Provided records.
* * * *
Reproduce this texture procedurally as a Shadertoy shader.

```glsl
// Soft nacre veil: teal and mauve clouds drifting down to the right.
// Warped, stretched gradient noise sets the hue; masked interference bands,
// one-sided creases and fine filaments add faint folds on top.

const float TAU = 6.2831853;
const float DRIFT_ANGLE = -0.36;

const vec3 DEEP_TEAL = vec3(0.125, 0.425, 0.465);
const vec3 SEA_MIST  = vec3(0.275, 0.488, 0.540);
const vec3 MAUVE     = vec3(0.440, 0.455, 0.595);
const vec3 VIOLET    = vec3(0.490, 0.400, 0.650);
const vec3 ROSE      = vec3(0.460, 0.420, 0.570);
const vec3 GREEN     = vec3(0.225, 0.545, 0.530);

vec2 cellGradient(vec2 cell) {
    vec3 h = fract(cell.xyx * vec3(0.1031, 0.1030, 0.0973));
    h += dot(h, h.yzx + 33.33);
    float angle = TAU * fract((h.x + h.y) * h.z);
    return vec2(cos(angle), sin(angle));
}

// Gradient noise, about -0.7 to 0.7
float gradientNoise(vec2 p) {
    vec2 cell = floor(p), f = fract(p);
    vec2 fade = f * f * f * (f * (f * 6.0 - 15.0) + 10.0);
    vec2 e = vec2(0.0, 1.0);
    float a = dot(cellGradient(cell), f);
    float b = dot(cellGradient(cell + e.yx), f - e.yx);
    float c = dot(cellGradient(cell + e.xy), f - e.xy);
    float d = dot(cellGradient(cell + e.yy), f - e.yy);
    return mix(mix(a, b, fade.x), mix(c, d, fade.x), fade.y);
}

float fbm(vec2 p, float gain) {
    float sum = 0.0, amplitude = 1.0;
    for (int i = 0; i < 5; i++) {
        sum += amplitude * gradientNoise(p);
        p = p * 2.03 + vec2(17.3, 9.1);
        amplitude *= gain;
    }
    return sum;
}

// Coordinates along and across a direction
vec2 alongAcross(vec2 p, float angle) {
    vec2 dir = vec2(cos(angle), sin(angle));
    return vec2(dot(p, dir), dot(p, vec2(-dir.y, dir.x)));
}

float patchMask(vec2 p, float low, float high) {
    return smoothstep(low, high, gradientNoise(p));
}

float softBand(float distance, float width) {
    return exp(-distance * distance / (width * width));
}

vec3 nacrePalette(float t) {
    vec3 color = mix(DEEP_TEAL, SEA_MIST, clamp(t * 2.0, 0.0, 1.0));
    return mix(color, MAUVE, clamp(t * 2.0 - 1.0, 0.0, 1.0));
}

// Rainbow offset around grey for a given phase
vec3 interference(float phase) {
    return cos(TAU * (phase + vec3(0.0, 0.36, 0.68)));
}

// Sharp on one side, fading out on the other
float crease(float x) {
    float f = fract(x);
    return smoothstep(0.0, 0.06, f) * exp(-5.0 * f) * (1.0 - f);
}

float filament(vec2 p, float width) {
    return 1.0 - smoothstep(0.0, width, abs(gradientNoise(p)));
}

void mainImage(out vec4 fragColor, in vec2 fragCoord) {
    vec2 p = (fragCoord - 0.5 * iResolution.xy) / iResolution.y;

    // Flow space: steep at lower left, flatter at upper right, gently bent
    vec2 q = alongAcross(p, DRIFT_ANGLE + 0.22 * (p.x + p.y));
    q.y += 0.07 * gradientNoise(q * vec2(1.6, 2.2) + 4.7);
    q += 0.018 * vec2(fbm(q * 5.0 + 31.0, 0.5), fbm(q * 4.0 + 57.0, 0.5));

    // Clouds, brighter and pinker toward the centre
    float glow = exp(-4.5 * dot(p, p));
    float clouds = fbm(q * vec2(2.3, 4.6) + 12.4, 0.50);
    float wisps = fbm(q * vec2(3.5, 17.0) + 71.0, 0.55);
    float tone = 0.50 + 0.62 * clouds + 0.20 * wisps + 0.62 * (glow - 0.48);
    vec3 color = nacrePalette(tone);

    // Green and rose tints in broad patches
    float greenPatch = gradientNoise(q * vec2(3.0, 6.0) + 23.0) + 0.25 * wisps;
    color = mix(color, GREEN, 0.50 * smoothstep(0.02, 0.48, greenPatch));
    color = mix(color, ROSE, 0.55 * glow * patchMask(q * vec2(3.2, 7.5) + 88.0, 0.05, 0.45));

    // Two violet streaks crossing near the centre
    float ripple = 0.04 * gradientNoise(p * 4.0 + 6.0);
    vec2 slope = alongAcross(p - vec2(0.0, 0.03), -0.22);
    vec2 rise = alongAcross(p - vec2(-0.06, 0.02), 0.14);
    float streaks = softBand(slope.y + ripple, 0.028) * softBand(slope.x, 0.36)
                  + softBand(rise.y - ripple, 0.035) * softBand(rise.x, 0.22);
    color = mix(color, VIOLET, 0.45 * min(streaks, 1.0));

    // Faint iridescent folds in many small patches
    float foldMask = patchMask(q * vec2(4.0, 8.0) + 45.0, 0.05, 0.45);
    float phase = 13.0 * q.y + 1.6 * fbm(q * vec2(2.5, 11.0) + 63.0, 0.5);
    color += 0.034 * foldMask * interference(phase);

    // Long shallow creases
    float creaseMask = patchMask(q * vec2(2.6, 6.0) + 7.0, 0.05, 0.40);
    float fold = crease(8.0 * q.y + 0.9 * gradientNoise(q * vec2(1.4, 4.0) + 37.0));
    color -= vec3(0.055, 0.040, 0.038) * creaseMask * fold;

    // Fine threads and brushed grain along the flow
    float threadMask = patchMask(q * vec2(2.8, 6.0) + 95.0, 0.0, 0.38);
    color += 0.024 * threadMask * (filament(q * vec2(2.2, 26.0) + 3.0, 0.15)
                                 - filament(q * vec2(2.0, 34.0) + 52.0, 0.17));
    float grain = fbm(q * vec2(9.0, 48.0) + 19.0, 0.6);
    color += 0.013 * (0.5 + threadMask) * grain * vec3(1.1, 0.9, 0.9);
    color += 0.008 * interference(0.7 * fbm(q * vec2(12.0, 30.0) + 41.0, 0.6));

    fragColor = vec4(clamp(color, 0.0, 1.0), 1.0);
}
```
* * * *
Assignment. Copy out the lines of the records above in which the string "return" appears.

Exercise result.
    return vec2(cos(angle), sin(angle));
    return mix(mix(a, b, fade.x), mix(c, d, fade.x), fade.y);
    return sum;
    return vec2(dot(p, dir), dot(p, vec2(-dir.y, dir.x)));
    return smoothstep(low, high, gradientNoise(p));
    return exp(-distance * distance / (width * width));
    return mix(color, MAUVE, clamp(t * 2.0 - 1.0, 0.0, 1.0));
    return cos(TAU * (phase + vec3(0.0, 0.36, 0.68)));
    return smoothstep(0.0, 0.06, f) * exp(-5.0 * f) * (1.0 - f);
    return 1.0 - smoothstep(0.0, width, abs(gradientNoise(p)));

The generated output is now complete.